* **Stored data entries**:

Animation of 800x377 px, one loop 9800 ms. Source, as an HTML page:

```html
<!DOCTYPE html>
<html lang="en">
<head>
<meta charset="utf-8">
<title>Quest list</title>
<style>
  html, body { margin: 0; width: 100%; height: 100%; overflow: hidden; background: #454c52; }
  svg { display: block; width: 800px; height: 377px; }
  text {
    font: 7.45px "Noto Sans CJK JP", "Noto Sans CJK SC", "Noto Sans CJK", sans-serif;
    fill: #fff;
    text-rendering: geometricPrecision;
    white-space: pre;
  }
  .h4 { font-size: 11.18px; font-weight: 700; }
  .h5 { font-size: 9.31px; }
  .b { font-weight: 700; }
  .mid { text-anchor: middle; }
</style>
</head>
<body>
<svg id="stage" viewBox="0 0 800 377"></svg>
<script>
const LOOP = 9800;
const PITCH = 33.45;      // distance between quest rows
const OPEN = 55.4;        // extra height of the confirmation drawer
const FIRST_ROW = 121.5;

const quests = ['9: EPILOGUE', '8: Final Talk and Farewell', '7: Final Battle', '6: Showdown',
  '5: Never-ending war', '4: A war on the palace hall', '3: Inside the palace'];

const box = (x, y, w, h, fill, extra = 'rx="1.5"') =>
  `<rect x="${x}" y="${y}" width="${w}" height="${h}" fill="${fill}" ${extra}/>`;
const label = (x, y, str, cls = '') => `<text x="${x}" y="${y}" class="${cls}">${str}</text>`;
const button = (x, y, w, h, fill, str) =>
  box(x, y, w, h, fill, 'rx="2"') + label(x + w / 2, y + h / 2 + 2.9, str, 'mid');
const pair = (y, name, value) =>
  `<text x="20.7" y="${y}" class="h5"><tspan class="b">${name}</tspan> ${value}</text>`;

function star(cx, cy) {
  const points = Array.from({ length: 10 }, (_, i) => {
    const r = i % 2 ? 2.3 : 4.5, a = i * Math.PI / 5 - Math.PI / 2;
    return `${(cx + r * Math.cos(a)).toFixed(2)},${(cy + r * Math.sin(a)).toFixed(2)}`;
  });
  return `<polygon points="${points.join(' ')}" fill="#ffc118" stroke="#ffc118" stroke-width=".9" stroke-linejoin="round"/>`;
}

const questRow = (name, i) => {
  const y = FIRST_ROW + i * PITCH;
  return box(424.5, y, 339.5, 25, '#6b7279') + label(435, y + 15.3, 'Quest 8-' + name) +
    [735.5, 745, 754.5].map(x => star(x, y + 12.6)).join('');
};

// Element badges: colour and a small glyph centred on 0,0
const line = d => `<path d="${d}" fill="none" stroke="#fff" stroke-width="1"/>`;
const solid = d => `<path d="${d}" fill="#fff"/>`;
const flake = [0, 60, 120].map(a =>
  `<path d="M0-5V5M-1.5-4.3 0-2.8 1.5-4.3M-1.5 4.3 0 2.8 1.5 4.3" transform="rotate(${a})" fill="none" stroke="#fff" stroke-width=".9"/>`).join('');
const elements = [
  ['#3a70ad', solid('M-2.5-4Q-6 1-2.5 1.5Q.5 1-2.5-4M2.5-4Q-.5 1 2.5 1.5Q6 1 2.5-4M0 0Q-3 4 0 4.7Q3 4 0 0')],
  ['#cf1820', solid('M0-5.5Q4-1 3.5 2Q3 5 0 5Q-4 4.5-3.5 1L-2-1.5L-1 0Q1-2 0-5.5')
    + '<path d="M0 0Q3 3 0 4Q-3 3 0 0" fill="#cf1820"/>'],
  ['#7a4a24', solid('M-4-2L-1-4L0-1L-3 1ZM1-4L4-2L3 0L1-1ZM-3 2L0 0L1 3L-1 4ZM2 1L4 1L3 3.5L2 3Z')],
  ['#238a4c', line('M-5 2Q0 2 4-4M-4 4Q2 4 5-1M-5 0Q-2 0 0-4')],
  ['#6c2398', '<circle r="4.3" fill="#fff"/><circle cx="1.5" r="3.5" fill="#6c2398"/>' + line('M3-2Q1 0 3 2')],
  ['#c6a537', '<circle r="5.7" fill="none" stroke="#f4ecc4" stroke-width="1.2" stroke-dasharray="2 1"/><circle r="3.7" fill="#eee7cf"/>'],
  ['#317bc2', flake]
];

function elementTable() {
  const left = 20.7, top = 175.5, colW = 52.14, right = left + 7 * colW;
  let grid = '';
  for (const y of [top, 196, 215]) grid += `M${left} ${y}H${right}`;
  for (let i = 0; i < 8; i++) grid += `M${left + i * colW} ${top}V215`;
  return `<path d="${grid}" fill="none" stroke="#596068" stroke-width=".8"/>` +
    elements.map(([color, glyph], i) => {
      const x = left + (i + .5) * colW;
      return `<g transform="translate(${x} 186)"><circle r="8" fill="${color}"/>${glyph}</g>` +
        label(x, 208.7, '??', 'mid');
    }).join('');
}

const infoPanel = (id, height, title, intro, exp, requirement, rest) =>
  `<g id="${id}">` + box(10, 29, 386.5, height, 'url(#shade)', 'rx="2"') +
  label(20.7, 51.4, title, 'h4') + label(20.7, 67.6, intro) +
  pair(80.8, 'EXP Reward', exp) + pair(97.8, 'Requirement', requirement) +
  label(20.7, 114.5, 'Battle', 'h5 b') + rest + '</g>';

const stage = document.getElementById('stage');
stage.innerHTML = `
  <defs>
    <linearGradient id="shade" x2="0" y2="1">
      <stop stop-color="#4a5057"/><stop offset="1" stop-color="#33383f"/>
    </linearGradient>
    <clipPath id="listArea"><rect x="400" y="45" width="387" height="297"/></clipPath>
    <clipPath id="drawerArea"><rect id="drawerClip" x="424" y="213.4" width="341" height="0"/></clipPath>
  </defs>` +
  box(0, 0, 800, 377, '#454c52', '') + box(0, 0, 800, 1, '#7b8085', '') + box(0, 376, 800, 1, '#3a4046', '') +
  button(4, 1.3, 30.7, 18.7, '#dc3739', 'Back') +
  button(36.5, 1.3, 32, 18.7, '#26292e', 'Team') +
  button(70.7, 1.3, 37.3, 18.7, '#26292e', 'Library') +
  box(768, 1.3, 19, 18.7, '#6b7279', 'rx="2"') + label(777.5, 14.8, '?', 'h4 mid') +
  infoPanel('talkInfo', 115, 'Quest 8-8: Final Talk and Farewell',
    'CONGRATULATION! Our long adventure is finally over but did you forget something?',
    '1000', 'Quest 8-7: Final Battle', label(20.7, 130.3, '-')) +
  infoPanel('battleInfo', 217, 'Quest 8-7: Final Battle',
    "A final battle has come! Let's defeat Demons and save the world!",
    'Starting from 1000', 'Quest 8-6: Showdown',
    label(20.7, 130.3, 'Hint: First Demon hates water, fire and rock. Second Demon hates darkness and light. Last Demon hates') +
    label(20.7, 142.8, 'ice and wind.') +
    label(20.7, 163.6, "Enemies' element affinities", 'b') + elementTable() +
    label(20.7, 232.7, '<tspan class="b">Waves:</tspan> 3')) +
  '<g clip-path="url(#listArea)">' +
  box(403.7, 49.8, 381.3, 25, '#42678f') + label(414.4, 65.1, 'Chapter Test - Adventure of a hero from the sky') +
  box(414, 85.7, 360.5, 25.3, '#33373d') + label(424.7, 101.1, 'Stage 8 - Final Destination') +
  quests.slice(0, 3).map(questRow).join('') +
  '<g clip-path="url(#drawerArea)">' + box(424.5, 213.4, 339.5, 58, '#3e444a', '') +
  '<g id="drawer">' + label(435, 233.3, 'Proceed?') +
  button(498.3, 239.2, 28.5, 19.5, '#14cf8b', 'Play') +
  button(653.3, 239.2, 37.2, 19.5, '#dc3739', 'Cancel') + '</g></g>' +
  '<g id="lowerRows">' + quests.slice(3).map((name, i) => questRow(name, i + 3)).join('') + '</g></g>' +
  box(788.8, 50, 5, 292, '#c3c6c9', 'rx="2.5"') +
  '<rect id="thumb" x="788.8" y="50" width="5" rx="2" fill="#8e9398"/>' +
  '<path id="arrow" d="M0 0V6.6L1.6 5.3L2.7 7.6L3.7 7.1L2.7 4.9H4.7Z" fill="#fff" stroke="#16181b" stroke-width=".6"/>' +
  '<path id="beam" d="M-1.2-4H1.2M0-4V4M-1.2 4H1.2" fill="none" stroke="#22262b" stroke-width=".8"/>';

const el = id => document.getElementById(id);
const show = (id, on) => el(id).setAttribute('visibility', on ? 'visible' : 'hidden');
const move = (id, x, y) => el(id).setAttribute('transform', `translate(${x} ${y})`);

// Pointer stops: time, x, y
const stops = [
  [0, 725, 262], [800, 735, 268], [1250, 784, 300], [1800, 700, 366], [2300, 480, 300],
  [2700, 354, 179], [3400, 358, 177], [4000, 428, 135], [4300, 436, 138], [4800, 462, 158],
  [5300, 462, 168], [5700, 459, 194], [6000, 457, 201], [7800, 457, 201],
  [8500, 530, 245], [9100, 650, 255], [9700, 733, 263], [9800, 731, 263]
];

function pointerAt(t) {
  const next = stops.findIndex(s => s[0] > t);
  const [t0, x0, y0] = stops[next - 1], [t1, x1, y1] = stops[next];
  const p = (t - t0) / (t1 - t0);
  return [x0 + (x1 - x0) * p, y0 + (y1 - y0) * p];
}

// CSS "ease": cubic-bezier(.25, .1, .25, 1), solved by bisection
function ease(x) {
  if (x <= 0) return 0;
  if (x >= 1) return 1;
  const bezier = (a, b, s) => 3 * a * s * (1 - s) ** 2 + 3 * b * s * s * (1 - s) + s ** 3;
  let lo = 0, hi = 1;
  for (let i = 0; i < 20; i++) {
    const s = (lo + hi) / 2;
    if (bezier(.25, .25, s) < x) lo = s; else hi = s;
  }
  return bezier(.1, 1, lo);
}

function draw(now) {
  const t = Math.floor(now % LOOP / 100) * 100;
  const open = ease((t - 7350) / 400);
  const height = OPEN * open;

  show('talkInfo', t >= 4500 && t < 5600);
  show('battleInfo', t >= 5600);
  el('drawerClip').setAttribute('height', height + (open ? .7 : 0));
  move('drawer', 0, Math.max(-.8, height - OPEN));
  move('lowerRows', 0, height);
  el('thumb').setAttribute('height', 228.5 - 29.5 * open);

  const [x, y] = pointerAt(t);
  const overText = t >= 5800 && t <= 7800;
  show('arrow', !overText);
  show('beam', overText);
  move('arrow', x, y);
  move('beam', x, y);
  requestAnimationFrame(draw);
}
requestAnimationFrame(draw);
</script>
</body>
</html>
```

* **YOUR TASK**: Using the records above, give the number of lines in which the word "bezier" occurs, and nothing else.

* **ANSWER SPACE**: 4